Come support these brave young artists. Allow their courage and creativity to inspire your own. Please join us for the Spring Student Dance Showcase, this Friday, Dow 207, 6 p.m. and 7:30 p.m.; this Saturday, Knickerbocker Theatre, 6 p.m. and 7:30 p.m. All shows are free.

An Interview with Hope Theatre Major Jose Angulo

All theatre majors at Hope College must hold an internship, fulfill a major design or stage management role in a faculty-directed production, or complete an independent project.   For his final capstone experience, senior Jose Angulo is writing a play titled “Bleach.” It is based on Jose’s own experience as well as the experience of other Latino students navigating the opportunities and challenges as minority students at Hope College. Jose will direct a reading of “Bleach” in the Studio Theatre of the DeWitt Center on Tuesday-Wednesday, April 16-17. The readings will start at 7:30 pm and are free.

Jose and I spoke about the impetus of his project and his goals for the performance.  Here are excerpts from that conversation.

Jose Angulo, right, in The Christians

How did you decide to write this play?

Last summer I had the pleasure of attending the Latinx Theatre Commons, which took place in Chicago.  It was there where I got my inspiration to tell stories of people who are like me. I did not realize how under-represented we are until it was right in front of my face.  The Latinx theatre artists presented their work with such passion and finesse at this festival, and I was in awe. For my final independent project as a senior theatre major, I knew I wanted to do something personal that would represent my college journey.  Through my experience in Chicago, I realized that focusing on the Latino culture here at Hope was a perfect point of departure for me.

What story do you hope to tell?

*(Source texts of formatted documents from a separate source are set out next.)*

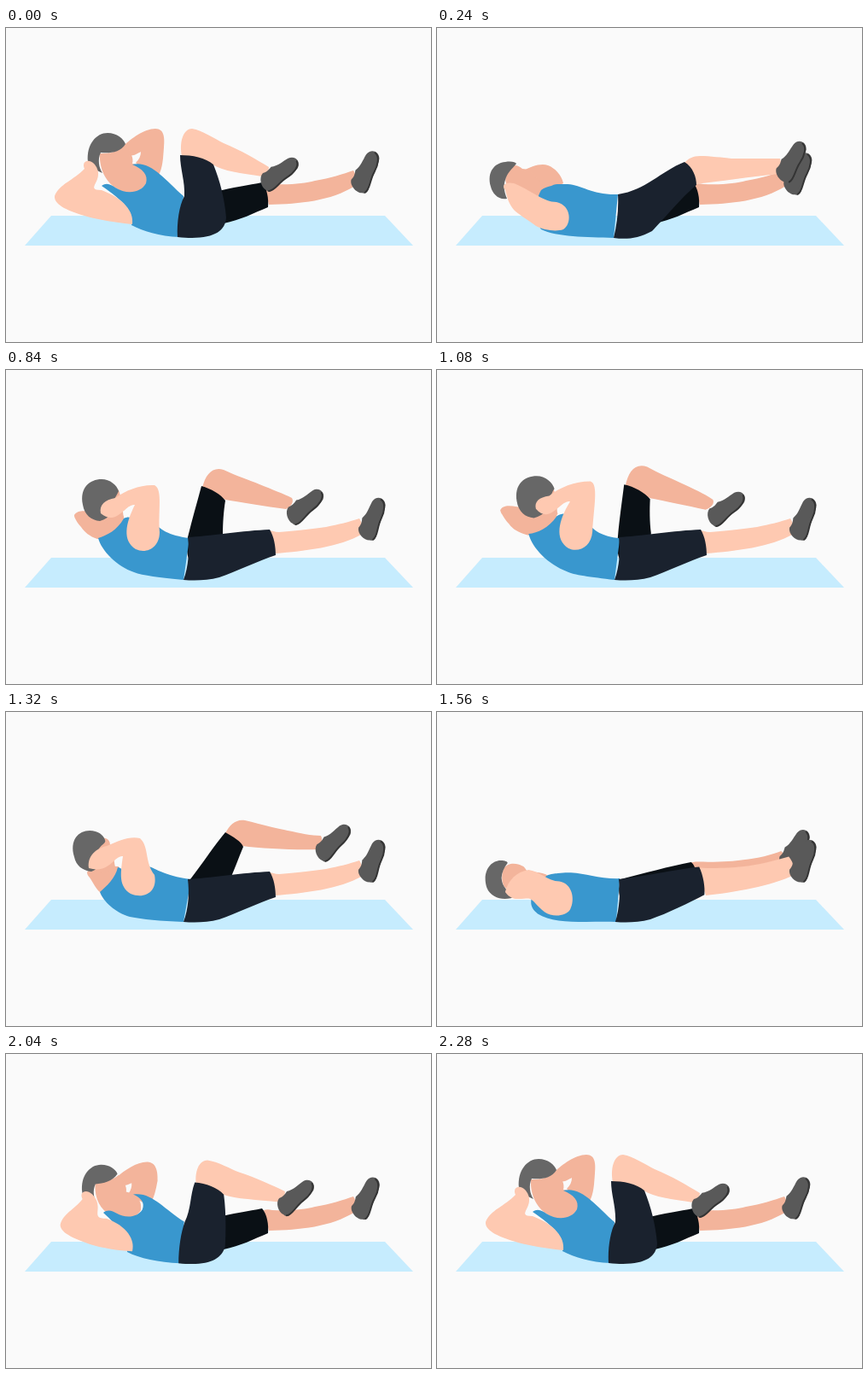
Write an HTML page that moves like this. It is 498 px wide and 368 px high and loops after 2.4 s.

```html
<!DOCTYPE html>
<html lang="en">
<head>
<meta charset="utf-8">
<title>Bicycle crunch</title>
<style>
html, body { margin: 0; width: 100%; height: 100%; overflow: hidden; background: #fafafa; }
svg { display: block; width: 100vw; height: 100vh; }
</style>
</head>
<body>
<svg id="stage" viewBox="0 0 498 368">
  <path d="M53,220H444L477,255H22Z" fill="#c6ecfe"/>
</svg>
<script>
const SKIN = '#fec9b1', SHADE = '#f3b49b', SHOE = '#595959', SOLE = '#343434';
const SHOE_SHAPE = 'M-25,6C-28,0 -23,-11 -16,-12C-11,-10 -8,-11 -4,-12C3,-8 10,-9 18,-8C27,-6 28,4 20,8C10,11 -5,8 -18,11C-23,11 -25,9 -25,6Z';
const SHOE_SOLE = 'M-23,9C-18,13 -8,8 3,9C13,10 23,7 24,1';

// Poses: near knee up, near leg lowering, flat, far knee low, far knee high.
// The second flat pose (flat2) is used on the way back.
const ORDER = ['knee', 'lower', 'flat', 'farLow', 'farHigh'];
const STEP = 120;
const STEPS = [0, .5, 1, 1.6, 1.95, 2, 2.7, 4, 4.25, 4.35,
  4.3, 3, 2.45, 2.1, 2, 2, 1.3, .2, .05, 0];

// Parts are listed from back to front.
const PARTS = [
  { fill: SHADE, poses: {
    knee: 'M302,183C305,182 308,182 312,183C335,184 350,182 362,179C380,176 395,171 407,167C411,173 411,180 409,185C380,203 345,206 308,207Z',
    flat: 'M300,177C303,177 306,177 310,177C335,177 350,175 362,173C380,171 395,167 405,163C411,167 412,173 412,180C380,195 345,200 306,200Z',
    flat2: 'M300,181C303,181 306,181 310,181C335,181 350,179 362,177C380,175 395,170 407,165C411,168 412,173 412,180C380,195 345,200 306,200Z',
    farLow: 'M257,142C262,132 270,125 280,127C300,132 320,137 330,139C345,142 358,145 369,145C372,151 369,158 366,161C340,162 300,160 277,157Z',
    farHigh: 'M230,138C234,122 242,113 255,117C270,124 285,129 297,134C312,140 325,145 335,150C338,155 333,161 328,163C305,160 275,155 257,152Z' } },
  { shoe: true, poses: {
    knee: [422, 168, -66], lower: [424, 170, -66], flat: [424, 162, -62],
    farLow: [384, 152, -46], farHigh: [351, 159, -41] } },
  { fill: '#0a1015', poses: {
    knee: 'M245,192C265,187 285,184 300,181C306,188 308,200 307,210C290,217 275,225 255,229C245,235 235,240 225,240C222,225 228,200 245,192Z',
    flat: 'M215,196C245,190 275,181 300,176C304,181 305,184 306,190C290,205 270,220 255,229C245,235 235,240 225,240C215,225 210,210 215,196Z',
    flat2: 'M215,196C245,190 275,184 302,180C304,181 305,184 306,190C290,205 270,220 255,229C245,235 235,240 225,240C215,225 210,210 215,196Z',
    farLow: 'M216,196C230,178 245,155 257,141C266,146 276,152 278,158C272,172 268,184 263,195C250,215 235,230 225,240C212,225 212,210 216,196Z',
    farHigh: 'M213,196C218,175 224,155 229,136C240,139 252,146 257,153C255,165 254,180 254,192C250,215 235,230 225,240C212,225 210,210 213,196Z' } },
  { fill: SHADE, poses: {
    knee: 'M138,138C146,130 162,118 175,118C186,118 186,130 185,140C184,152 184,164 178,174C170,172 160,166 152,158C156,154 158,150 158,145C152,148 142,156 138,138Z',
    lower: 'M100,168C110,162 122,158 130,161C138,164 146,172 148,182C142,186 134,186 128,188C122,186 116,184 112,182C108,180 106,178 104,176C102,174 100,171 100,168Z',
    flat: 'M100,190C108,187 120,188 126,191C130,192 132,194 133,196C130,200 126,200 122,200C118,200 114,200 110,198C108,198 104,196 102,195C101,194 100,192 100,190Z',
    farLow: 'M97,186C104,180 118,180 132,181C134,186 130,196 124,204C120,208 114,211 110,211C106,208 102,200 98,194C96,192 95,190 95,188C95,187 96,187 97,186Z',
    farHigh: 'M80,170C86,160 105,168 138,172C140,182 132,192 124,196C118,198 112,198 107,198C98,195 92,190 88,184C84,180 82,176 81,174C80,172 80,171 80,170Z' } },
  { fill: SHADE, poses: {
    knee: 'M110,147C125,148 136,142 140,136C146,146 150,152 148,159C158,160 168,166 165,180C160,194 142,197 128,187C114,178 109,160 110,147Z',
    lower: 'M84,165C90,158 96,162 100,165C106,165 110,168 112,172C120,178 128,186 130,195C115,200 95,195 84,186C78,180 80,172 84,165Z',
    flat: 'M74,188C80,178 92,181 97,183C101,184 101,186 104,188C112,192 116,198 115,208C105,216 85,216 76,210C72,204 72,195 74,188Z',
    farLow: 'M110,148C118,146 122,150 122,156C126,162 126,172 128,182C118,190 108,190 102,186C100,180 104,170 106,162C106,156 108,152 110,148Z',
    farHigh: 'M126,140C131,136 133,142 134,148C138,156 136,166 138,172C128,184 114,182 108,172C108,165 118,160 122,152C124,148 125,144 126,140Z' } },
  { fill: '#676767', poses: {
    knee: 'M96,157C94,136 106,123 119,123C130,123 138,130 140,136C134,146 122,147 111,146C107,154 109,164 113,170C106,167 98,163 96,157Z',
    lower: 'M63,186C58,168 68,158 80,157C87,156 92,157 93,159C88,165 82,170 80,178C78,184 78,190 82,200C72,202 65,194 63,186Z',
    flat: 'M56,210C50,192 60,178 72,178C77,178 79,179 79,180C74,186 72,192 72,198C72,208 80,214 92,219C80,226 62,224 56,210Z',
    farLow: 'M80,170C74,150 85,139 98,139C108,139 114,144 116,150C118,154 110,156 108,162C112,172 110,184 100,187C90,186 82,180 80,170Z',
    farHigh: 'M90,158C86,138 98,128 112,128C122,128 130,135 132,142C130,146 128,150 126,152C128,164 122,174 110,177C100,176 92,170 90,158Z' } },
  { fill: '#3997ce', poses: {
    knee: 'M112,185C118,180 124,184 128,187C142,196 158,193 164,182C167,172 160,165 148,160C170,155 186,178 208,197L203,245C180,244 160,238 147,231C150,215 138,203 112,185Z',
    lower: 'M122,190C126,187 130,186 134,185C138,183 140,183 143,183C147,183 150,183 153,183C170,184 182,196 212,195L207,246C175,245 140,245 122,236C112,222 114,205 122,190Z',
    flat: 'M112,215C116,205 122,197 128,193C134,190 138,190 142,189C147,188 151,188 156,189C175,190 190,196 214,195L210,246C175,245 135,250 115,236C108,230 108,224 112,215Z',
    farLow: 'M110,211C118,204 128,195 131,182C134,182 136,184 137,188C150,190 160,188 165,181C172,180 182,192 217,196L208,246C180,245 160,243 145,240C128,235 114,222 110,211Z',
    farHigh: 'M108,197C118,194 130,188 138,174C142,172 145,172 148,174C155,178 165,182 175,180C180,186 190,194 215,197L208,246C180,243 160,241 150,237C130,230 112,212 108,197Z' } },
  { fill: SKIN, poses: {
    knee: 'M206,150C203,135 207,118 218,118C230,120 245,130 255,135C275,143 295,155 308,163C308,168 304,173 300,174C275,170 255,168 242,160Z',
    lower: 'M290,158C294,153 300,150 308,150C320,150 335,152 345,153C365,153 385,153 402,153C404,160 404,168 400,171C370,174 330,180 302,183Z',
    flat: 'M304,188C306,186 308,185 310,187C325,188 345,188 355,186C375,184 395,180 413,175C418,180 420,186 418,191C395,203 345,212 315,215Z',
    flat2: 'M304,184C306,182 308,181 310,182C325,183 345,182 355,181C375,179 395,174 412,169C418,176 420,186 418,191C395,203 345,212 315,215Z',
    farLow: 'M308,188C311,188 315,190 320,190C345,188 360,186 375,184C390,181 402,178 414,174C418,180 419,186 418,192C390,208 350,212 316,215Z' } },
  { shoe: true, poses: {
    knee: [321, 170, -37], lower: [416, 156, -61], flat: [430, 174, -69] } },
  { fill: '#1a222e', poses: {
    knee: 'M209,197C210,180 204,165 204,149C218,149 234,152 243,160C251,180 256,200 258,222C257,240 240,249 201,245C200,228 203,208 209,197Z',
    lower: 'M212,195C245,190 262,168 290,157C300,163 304,175 304,184C285,200 265,225 252,238C235,247 222,248 207,246C211,230 213,212 212,195Z',
    flat: 'M213,196C235,194 280,186 305,185C312,194 315,205 315,215C295,224 270,236 250,243C235,247 220,247 209,246C214,230 215,212 213,196Z',
    flat2: 'M213,196C235,194 280,184 307,181C312,192 314,205 313,214C295,224 270,236 250,243C235,247 220,247 209,246C214,230 215,212 213,196Z',
    farLow: 'M213,196C235,195 280,188 309,187C314,195 316,207 316,217C295,224 270,236 250,243C235,247 220,247 208,246C214,230 215,212 213,196Z' } },
  { fill: SKIN, poses: {
    knee: 'M92,165C88,156 97,152 104,160C118,178 90,190 112,190C138,200 150,215 148,230C128,228 110,225 95,221C75,215 56,208 57,197C62,183 80,178 92,165Z',
    lower: 'M80,190C75,184 80,180 90,182C110,190 125,204 140,204C158,208 158,230 148,236C140,239 125,237 116,232C105,224 95,218 90,213C84,206 82,198 80,190Z',
    flat: 'M78,214C82,200 92,190 106,188C118,190 128,204 142,204C158,206 162,225 154,236C148,243 132,243 124,237C115,230 110,222 104,224C96,224 84,226 78,214Z',
    farLow: 'M97,183C95,168 106,160 118,157C132,151 145,145 157,148C168,158 162,175 174,191C178,210 163,220 146,213C132,204 134,190 137,169C126,168 122,190 97,183Z',
    farHigh: 'M111,168C109,158 116,152 128,150C140,141 158,134 174,135C184,140 178,165 180,190C180,208 165,216 152,210C136,200 140,180 151,158C140,156 130,184 111,168Z' } }
];

const stage = document.getElementById('stage');

function add(tag, attrs, parent = stage) {
  const el = document.createElementNS('http://www.w3.org/2000/svg', tag);
  for (const key in attrs) el.setAttribute(key, attrs[key]);
  return parent.appendChild(el);
}

for (const part of PARTS) {
  if (part.shoe) {
    part.el = add('g', {});
    add('path', { d: SHOE_SHAPE, fill: SHOE }, part.el);
    add('path', { d: SHOE_SOLE, fill: 'none', stroke: SOLE, 'stroke-width': 2, 'stroke-linecap': 'round' }, part.el);
  } else {
    part.el = add('path', { fill: part.fill });
  }
}

// A part without its own pose keeps the previous one.
function poseOf(part, index, returning) {
  if (index === 2 && returning && part.poses.flat2) return part.poses.flat2;
  while (!part.poses[ORDER[index]]) index--;
  return part.poses[ORDER[index]];
}

const mix = (a, b, k) => a + (b - a) * k;

function mixPath(a, b, k) {
  const ends = b.match(/-?\d+/g);
  let i = 0;
  return a.replace(/-?\d+/g, n => mix(+n, +ends[i++], k).toFixed(1));
}

function draw(step) {
  const pos = STEPS[step], from = Math.min(Math.floor(pos), ORDER.length - 2);
  const k = pos - from, returning = step >= 10;
  for (const part of PARTS) {
    const a = poseOf(part, from, returning), b = poseOf(part, from + 1, returning);
    if (part.shoe) {
      const [x, y, angle] = a.map((v, i) => mix(v, b[i], k));
      part.el.setAttribute('transform', `translate(${x} ${y}) rotate(${angle})`);
    } else {
      part.el.setAttribute('d', mixPath(a, b, k));
    }
  }
}

const start = performance.now();
function tick() {
  const time = performance.now() - start;
  draw(Math.floor(time / STEP) % STEPS.length);
  requestAnimationFrame(tick);
}
tick();
</script>
</body>
</html>
```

I began writing a play that would tell the story of struggling Latino students – and ultimately, about one in particular, whose attendance is threatened by the reallocation of financial aid funds.  The story is based on my own experience along with that of my friends and highlights some of the issues we have dealt with while trying to graduate.

Whom do you want to reach with this play?

I would like the story to speak to the Latino audiences in the area.  I know many minority students have had similar experiences, and their voices deserve to be heard.

Jose, left, in Love and Information

How did you approach the writing process?

Initially, it was difficult to figure out the path I wanted to take. I was not sure if I wanted the story to be hopeful or if it should serve more critically as a ‘reality check.’ I wanted to portray my generation accurately and appropriately as well. Frankly, I often feel that we are not portrayed with the intelligence we really have or with the responsibilities and pressures that we bear.  For minority students, there are additional concerns rushing through our heads as we live and study in an environment that is quite dissimilar from our own cultures and homes. We recognize a college education as a necessary and valuable step in survival but the obstacles towards graduation can be formidable.

What are your hopes for the artistic future?

I want my piece to be a step in changing what we are so used to seeing in entertainment.  Minorities make up such a huge portion of the United States, and it is only fair that we see people like us up there. We have so much talent that is yet to be seen and appreciated. My piece is truly for the culture and for the opportunity of other Latinos.

Jose as The Miser


Jose has acted in numerous productions for the college’s Theatre Department.  Already as a freshman, he played two major roles: Associate Pastor Joshua in The Christians and Jean in Miss Julie.  He has also performed in Jane Eyre: The Musical, Love and Information, and Shiloh and played the title role in The Miser.  This past fall, he appeared as The Narrator in Into The Woods and will finish his acting training at Hope by portraying Trigorin in the department’s upcoming production of Anton Chekhov’s Seagull.